(Dataset entries)
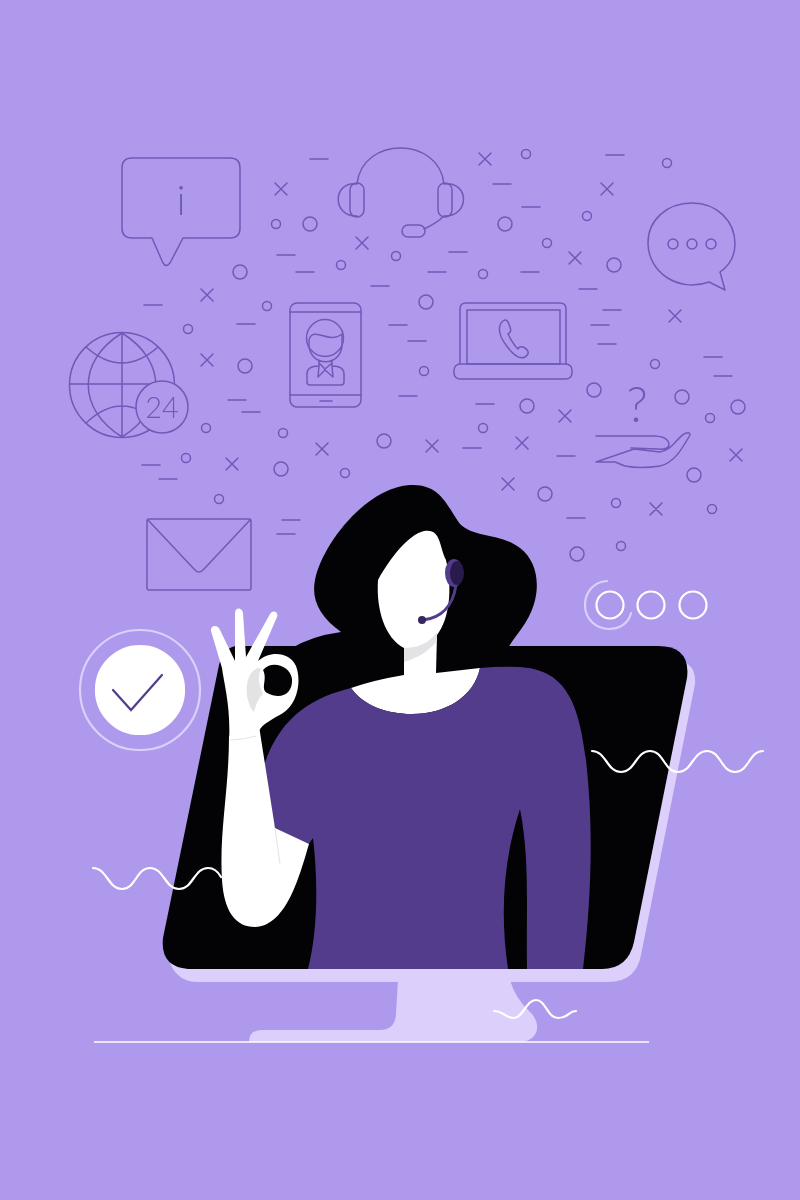
<!DOCTYPE html>
<html lang="en">
<head>
<meta charset="utf-8">
<title>Customer support illustration</title>
<style>
:root {
  --lilac: #af99ec;
  --line: #7059b8;
  --shirt: #533c8b;
  --pale: #dccffc;
  --ink: #030204;
  --white: #fff;
  --shade: #e3e2e5;
}
html, body { margin: 0; height: 100%; overflow: hidden; background: var(--lilac); }
.poster { display: block; width: 800px; height: 1200px; background: var(--lilac); }
.icons, .confetti { fill: none; stroke: var(--line); stroke-width: 1.5; stroke-linecap: round; stroke-linejoin: round; }
.icons text { fill: var(--line); stroke: none; font-family: Lato, "Open Sans", sans-serif; font-weight: 300; text-anchor: middle; }
.solid { fill: var(--lilac); }
.ink { fill: var(--ink); }
.white { fill: var(--white); }
.pale { fill: var(--pale); }
.shirt { fill: var(--shirt); }
.shade { fill: var(--shade); }
.accents { fill: none; stroke: var(--white); stroke-width: 2.2; stroke-linecap: round; }
</style>
</head>
<body>
<svg class="poster" viewBox="0 0 800 1200" role="img" aria-label="Support agent with a headset leaning out of a monitor, surrounded by service icons">
  <defs>
    <path id="cross" d="M-6-6 6 6M6-6-6 6"/>
    <circle id="ring-s" r="4.5"/>
    <circle id="ring-l" r="7"/>
    <path id="dash" d="M-9 0H9"/>
  </defs>

  <g class="confetti">
    <g id="crosses">
      <use href="#cross" x="281" y="189"/><use href="#cross" x="485" y="159"/><use href="#cross" x="607" y="189"/>
      <use href="#cross" x="362" y="243"/><use href="#cross" x="575" y="258"/><use href="#cross" x="207" y="295"/>
      <use href="#cross" x="675" y="316"/><use href="#cross" x="207" y="360"/><use href="#cross" x="565" y="416"/>
      <use href="#cross" x="322" y="449"/><use href="#cross" x="432" y="446"/><use href="#cross" x="522" y="443"/>
      <use href="#cross" x="232" y="464"/><use href="#cross" x="508" y="484"/><use href="#cross" x="736" y="455"/>
      <use href="#cross" x="656" y="509"/>
    </g>
    <g id="small-rings">
      <use href="#ring-s" x="526" y="154"/><use href="#ring-s" x="667" y="163"/><use href="#ring-s" x="276" y="224"/>
      <use href="#ring-s" x="587" y="216"/><use href="#ring-s" x="547" y="243"/><use href="#ring-s" x="396" y="256"/>
      <use href="#ring-s" x="341" y="265"/><use href="#ring-s" x="483" y="274"/><use href="#ring-s" x="267" y="306"/>
      <use href="#ring-s" x="188" y="329"/><use href="#ring-s" x="424" y="371"/><use href="#ring-s" x="655" y="364"/>
      <use href="#ring-s" x="206" y="428"/><use href="#ring-s" x="283" y="433"/><use href="#ring-s" x="483" y="428"/>
      <use href="#ring-s" x="710" y="418"/><use href="#ring-s" x="186" y="458"/><use href="#ring-s" x="345" y="473"/>
      <use href="#ring-s" x="219" y="499"/><use href="#ring-s" x="616" y="503"/><use href="#ring-s" x="712" y="509"/>
      <use href="#ring-s" x="621" y="546"/>
    </g>
    <g id="large-rings">
      <use href="#ring-l" x="310" y="224"/><use href="#ring-l" x="505" y="224"/><use href="#ring-l" x="614" y="265"/>
      <use href="#ring-l" x="240" y="272"/><use href="#ring-l" x="426" y="302"/><use href="#ring-l" x="245" y="366"/>
      <use href="#ring-l" x="594" y="390"/><use href="#ring-l" x="682" y="397"/><use href="#ring-l" x="527" y="406"/>
      <use href="#ring-l" x="738" y="407"/><use href="#ring-l" x="384" y="441"/><use href="#ring-l" x="281" y="469"/>
      <use href="#ring-l" x="545" y="494"/><use href="#ring-l" x="694" y="475"/><use href="#ring-l" x="577" y="554"/>
    </g>
    <g id="dashes">
      <use href="#dash" x="319" y="159"/><use href="#dash" x="615" y="155"/><use href="#dash" x="502" y="184"/>
      <use href="#dash" x="531" y="207"/><use href="#dash" x="286" y="255"/><use href="#dash" x="305" y="272"/>
      <use href="#dash" x="458" y="252"/><use href="#dash" x="437" y="272"/><use href="#dash" x="380" y="286"/>
      <use href="#dash" x="530" y="272"/><use href="#dash" x="588" y="289"/><use href="#dash" x="153" y="305"/>
      <use href="#dash" x="246" y="324"/><use href="#dash" x="398" y="325"/><use href="#dash" x="417" y="341"/>
      <use href="#dash" x="612" y="310"/><use href="#dash" x="600" y="325"/><use href="#dash" x="607" y="344"/>
      <use href="#dash" x="713" y="357"/><use href="#dash" x="723" y="376"/><use href="#dash" x="408" y="396"/>
      <use href="#dash" x="237" y="400"/><use href="#dash" x="251" y="412"/><use href="#dash" x="485" y="404"/>
      <use href="#dash" x="472" y="448"/><use href="#dash" x="566" y="456"/><use href="#dash" x="151" y="465"/>
      <use href="#dash" x="168" y="479"/><use href="#dash" x="291" y="520"/><use href="#dash" x="286" y="534"/>
      <use href="#dash" x="576" y="518"/>
    </g>
  </g>

  <g class="icons">
    <g id="info-bubble">
      <path d="M132 158H230Q240 158 240 168V228Q240 238 230 238H183L170 263Q166 268 163 263L152 238H132Q122 238 122 228V168Q122 158 132 158Z"/>
      <text x="181" y="215" font-size="41">i</text>
    </g>
    <g id="headset">
      <path d="M357 184C362 136 439 136 444 184M357 184C332 181 332 217 357 216M444 184C470 181 470 217 444 216M444 216Q437 223 424 229"/>
      <rect x="350" y="183" width="14" height="34" rx="7"/>
      <rect x="438" y="183" width="14" height="34" rx="7"/>
      <rect x="402" y="225" width="23" height="12" rx="6"/>
    </g>
    <g id="chat-bubble">
      <path d="M709 282C678 293 648 272 648 243C648 220 667 203 692 203C717 203 735 221 735 244C735 256 730 265 720 272L725 290Z"/>
      <circle cx="673" cy="244" r="5"/><circle cx="692" cy="244" r="5"/><circle cx="711" cy="244" r="5"/>
    </g>
    <g id="globe">
      <circle cx="122" cy="385" r="52.5"/>
      <path d="M122 333V437M70 384H174M122 333C77 361 77 409 122 437M122 333C167 361 167 409 122 437M86 347Q122 379 158 347M86 423Q122 389 158 423"/>
      <circle class="solid" cx="162" cy="407" r="26"/>
      <text x="162" y="418" font-size="29">24</text>
    </g>
    <g id="phone">
      <rect x="290" y="303" width="71" height="104" rx="7"/>
      <path d="M290 312H361M290 395H361M320 401H332"/>
      <circle cx="325" cy="338" r="18.5"/>
      <path d="M309 340C313 325 328 345 342 334V346C340 367 311 367 309 346ZM319 360V366Q307 366 307 374V382Q307 385 310 385H341Q344 385 344 382V374Q344 366 332 366V360M319 363 325 369 332 363M319 366 318 377 325 370 333 377 332 366"/>
    </g>
    <g id="laptop">
      <path d="M460 364V309Q460 303 466 303H560Q566 303 566 309V364"/>
      <rect x="467" y="310" width="93" height="54"/>
      <rect x="454" y="364" width="118" height="15" rx="6"/>
      <path d="M503 321C497 326 499 336 506 345C513 355 519 360 525 357C530 354 529 350 523 347Q519 346 518 349C514 345 510 338 508 334Q512 332 510 327C508 320 506 319 503 321Z"/>
    </g>
    <g id="helping-hand">
      <text x="637" y="422" font-size="49">?</text>
      <path d="M596 436H655Q669 437 669 445Q668 450 658 449L631 448M634 449 660 452C672 450 676 439 684 434Q690 431 690 435C682 449 674 463 660 466Q640 469 625 466L615 462H596Z"/>
    </g>
    <g id="envelope">
      <rect x="147" y="519" width="104" height="71" rx="2"/>
      <path d="M148 520 194 569Q199 575 204 569L250 520"/>
    </g>
  </g>

  <g id="monitor">
    <path class="pale" d="M250 659H668Q697 659 695 684L641 955Q636 982 608 982H198Q176 982 169 960Z"/>
    <path class="pale" d="M398 980 396 1014Q395 1030 380 1030H262Q249 1030 249 1042H522C540 1040 541 1022 530 1012Q515 998 510 980Z"/>
    <path class="ink" d="M238 646H658Q691 646 687 678L634 942Q628 969 602 969H188Q160 967 163 938L219 665Q224 646 238 646Z"/>
    <path d="M94 1042H649" stroke="var(--white)" stroke-width="1.6"/>
  </g>

  <g id="agent">
    <path class="ink" d="M292 648Q312 636 341 632C320 617 311 600 315 580C322 545 365 488 410 485C441 483 448 508 460 524C474 538 501 533 520 548C537 561 540 584 534 604C528 624 516 634 508 648V660H292Z"/>
    <path class="white" d="M378 580C390 558 408 535 424 531C441 528 439 546 446 560C453 590 449 620 437 635L436 673 480 668C474 697 445 714 412 714C386 714 363 705 351 688Q374 680 404 675V648C385 638 376 610 378 580Z"/>
    <path class="shade" d="M404 648C416 648 426 645 437 633V641C428 652 417 658 404 662Z"/>
    <path class="shirt" d="M351 688C363 705 386 714 412 714C445 714 474 697 480 668Q500 666 520 667C569 670 579 708 586 760C594 830 591 900 583 969H527C526 910 530 860 520 809C503 860 500 915 508 969H308C318 930 318 880 313 838L308 845 275 828 262 772C278 715 315 697 351 688Z"/>
    <g id="raised-arm">
      <path class="white" d="M229 736C229 790 219 832 222 880C224 912 236 927 255 927C287 926 300 874 309 844L275 828 259 726Z"/>
      <path class="white" d="M229 742C231 707 224 684 222 668L211 631C210 625 218 624 220 630L235 661V613C235 607 242 607 243 613L246 657 270 614C273 609 279 612 277 617L258 661C270 650 290 652 296 666C302 682 297 704 283 713C273 719 262 724 259 731Z"/>
      <path class="shade" d="M261 668C245 667 242 699 254 712Q257 699 263 694 256 680 261 668Z"/>
      <path class="ink" d="M263 670C271 660 290 665 292 679C293 694 281 700 267 693C260 688 268 680 263 670Z"/>
      <path d="M230 740Q242 740 256 736M275 828 280 864" fill="none" stroke="var(--shade)" stroke-width="1"/>
    </g>
    <g id="agent-headset">
      <path d="M456 585C453 606 441 618 423 620" fill="none" stroke="var(--shirt)" stroke-width="3"/>
      <ellipse class="shirt" cx="454" cy="573" rx="9" ry="14"/>
      <ellipse cx="457" cy="573" rx="7" ry="12" fill="#291a4c"/>
      <circle cx="422" cy="620" r="4" fill="#38265f"/>
    </g>
  </g>

  <g class="accents">
    <g id="approval-badge">
      <circle cx="140" cy="690" r="60" stroke="var(--pale)"/>
      <circle class="white" cx="140" cy="690" r="44"/>
      <path d="M113 690 131 710 162 675" stroke="var(--shirt)"/>
    </g>
    <g id="progress-rings">
      <circle cx="610" cy="605" r="13.5"/><circle cx="651" cy="605" r="13.5"/><circle cx="693" cy="605" r="13.5"/>
      <path d="M607 581C592 582 585 594 585 605C585 619 596 629 609 629C621 629 629 622 631 613" stroke="var(--pale)"/>
    </g>
    <g id="waves">
      <path d="M592 751C606 751 607 772 621 772S636 751 650 751 664 772 678 772 693 751 707 751 721 772 735 772 749 751 763 751"/>
      <path d="M93 868C107 868 108 889 122 889S136 868 150 868 165 889 179 889 194 868 208 868Q216 868 221 877"/>
      <path d="M494 1011C504 1011 505 1018 514 1018S526 1000 536 1000 547 1018 558 1018 568 1011 576 1011"/>
    </g>
  </g>
</svg>
</body>
</html>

> [Task to carry out]:
The lines you return should be those above that contain the word "none", every one of them.

> [Result below]:
.icons, .confetti { fill: none; stroke: var(--line); stroke-width: 1.5; stroke-linecap: round; stroke-linejoin: round; }
.icons text { fill: var(--line); stroke: none; font-family: Lato, "Open Sans", sans-serif; font-weight: 300; text-anchor: middle; }
.accents { fill: none; stroke: var(--white); stroke-width: 2.2; stroke-linecap: round; }
      <path d="M230 740Q242 740 256 736M275 828 280 864" fill="none" stroke="var(--shade)" stroke-width="1"/>
      <path d="M456 585C453 606 441 618 423 620" fill="none" stroke="var(--shirt)" stroke-width="3"/>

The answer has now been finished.